Input >>
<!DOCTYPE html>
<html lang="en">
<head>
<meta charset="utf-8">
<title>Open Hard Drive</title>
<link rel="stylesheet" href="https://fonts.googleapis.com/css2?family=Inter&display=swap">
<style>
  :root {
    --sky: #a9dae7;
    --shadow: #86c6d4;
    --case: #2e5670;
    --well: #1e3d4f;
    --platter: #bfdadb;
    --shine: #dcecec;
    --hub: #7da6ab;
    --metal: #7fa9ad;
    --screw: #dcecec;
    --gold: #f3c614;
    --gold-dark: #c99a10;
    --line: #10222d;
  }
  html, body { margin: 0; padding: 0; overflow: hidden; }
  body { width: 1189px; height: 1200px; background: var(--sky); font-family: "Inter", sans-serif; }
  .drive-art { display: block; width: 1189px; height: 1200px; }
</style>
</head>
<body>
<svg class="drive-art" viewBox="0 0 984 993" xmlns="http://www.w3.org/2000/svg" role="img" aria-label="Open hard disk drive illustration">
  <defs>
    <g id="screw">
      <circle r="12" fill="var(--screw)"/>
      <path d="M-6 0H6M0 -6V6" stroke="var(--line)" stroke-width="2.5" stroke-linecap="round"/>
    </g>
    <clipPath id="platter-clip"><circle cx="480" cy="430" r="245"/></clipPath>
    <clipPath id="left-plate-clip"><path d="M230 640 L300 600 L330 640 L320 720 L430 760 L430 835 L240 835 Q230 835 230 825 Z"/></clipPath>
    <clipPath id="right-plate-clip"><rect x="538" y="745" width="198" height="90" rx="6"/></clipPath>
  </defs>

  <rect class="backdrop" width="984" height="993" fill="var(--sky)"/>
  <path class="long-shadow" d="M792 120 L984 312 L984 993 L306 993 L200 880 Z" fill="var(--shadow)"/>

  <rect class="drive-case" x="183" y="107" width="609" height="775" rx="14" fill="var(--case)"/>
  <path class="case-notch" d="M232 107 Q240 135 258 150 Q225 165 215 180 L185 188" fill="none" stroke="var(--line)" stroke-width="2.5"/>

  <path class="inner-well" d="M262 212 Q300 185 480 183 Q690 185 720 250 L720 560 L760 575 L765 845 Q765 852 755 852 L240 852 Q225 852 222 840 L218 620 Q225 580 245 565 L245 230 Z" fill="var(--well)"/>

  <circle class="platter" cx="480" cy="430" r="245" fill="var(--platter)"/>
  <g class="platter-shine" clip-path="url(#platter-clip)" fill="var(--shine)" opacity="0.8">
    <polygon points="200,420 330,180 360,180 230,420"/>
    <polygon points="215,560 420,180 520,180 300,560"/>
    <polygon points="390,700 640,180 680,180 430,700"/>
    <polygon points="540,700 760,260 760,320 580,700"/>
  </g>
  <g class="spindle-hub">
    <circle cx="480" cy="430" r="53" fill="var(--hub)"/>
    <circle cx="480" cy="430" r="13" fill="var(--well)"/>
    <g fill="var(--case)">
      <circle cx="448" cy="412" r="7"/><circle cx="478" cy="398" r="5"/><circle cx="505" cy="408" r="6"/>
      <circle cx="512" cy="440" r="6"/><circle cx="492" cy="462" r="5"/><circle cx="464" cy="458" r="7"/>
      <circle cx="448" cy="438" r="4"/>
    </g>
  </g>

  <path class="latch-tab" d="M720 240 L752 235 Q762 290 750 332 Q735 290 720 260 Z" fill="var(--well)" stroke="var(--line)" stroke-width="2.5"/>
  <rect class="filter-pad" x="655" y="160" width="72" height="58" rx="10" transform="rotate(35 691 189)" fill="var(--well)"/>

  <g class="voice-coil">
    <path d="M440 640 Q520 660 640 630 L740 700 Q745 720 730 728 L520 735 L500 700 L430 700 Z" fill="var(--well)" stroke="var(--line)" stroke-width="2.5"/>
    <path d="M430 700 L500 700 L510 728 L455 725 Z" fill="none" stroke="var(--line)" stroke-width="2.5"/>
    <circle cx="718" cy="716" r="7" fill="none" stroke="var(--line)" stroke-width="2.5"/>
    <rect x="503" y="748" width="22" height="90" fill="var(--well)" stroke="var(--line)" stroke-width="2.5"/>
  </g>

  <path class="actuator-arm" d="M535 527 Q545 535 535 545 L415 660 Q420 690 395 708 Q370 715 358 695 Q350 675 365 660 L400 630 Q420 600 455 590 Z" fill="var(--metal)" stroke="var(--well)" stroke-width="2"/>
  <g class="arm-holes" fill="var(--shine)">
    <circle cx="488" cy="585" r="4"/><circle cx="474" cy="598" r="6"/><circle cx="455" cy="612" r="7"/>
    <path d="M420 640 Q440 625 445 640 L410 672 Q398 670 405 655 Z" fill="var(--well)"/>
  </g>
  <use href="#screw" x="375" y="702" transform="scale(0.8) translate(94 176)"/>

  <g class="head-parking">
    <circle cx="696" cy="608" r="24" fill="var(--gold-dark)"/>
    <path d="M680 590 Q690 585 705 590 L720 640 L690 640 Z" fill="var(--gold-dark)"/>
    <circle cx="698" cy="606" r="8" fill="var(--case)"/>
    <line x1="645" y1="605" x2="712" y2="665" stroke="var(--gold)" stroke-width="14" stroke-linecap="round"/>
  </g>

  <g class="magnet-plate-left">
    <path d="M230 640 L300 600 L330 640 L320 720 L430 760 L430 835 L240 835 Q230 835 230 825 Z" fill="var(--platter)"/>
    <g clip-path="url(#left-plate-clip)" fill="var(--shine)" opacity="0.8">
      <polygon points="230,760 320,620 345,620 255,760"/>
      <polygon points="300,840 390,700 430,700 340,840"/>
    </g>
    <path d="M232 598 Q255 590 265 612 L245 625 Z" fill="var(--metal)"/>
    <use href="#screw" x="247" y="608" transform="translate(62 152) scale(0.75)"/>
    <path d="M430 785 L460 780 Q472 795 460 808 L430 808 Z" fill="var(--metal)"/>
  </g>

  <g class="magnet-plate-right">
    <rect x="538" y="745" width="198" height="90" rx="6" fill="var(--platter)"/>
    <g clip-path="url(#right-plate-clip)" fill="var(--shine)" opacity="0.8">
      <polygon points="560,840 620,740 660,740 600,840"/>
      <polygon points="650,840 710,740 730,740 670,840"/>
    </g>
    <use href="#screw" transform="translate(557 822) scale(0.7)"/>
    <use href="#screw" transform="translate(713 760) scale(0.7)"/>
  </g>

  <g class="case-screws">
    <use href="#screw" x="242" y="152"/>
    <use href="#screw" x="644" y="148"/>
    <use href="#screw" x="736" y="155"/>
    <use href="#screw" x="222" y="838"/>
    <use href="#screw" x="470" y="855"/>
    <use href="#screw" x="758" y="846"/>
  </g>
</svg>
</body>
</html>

Your objective >> Within the listing above, each line containing "gold" is counted once; report the total and nothing else.

Finished exercise >> 5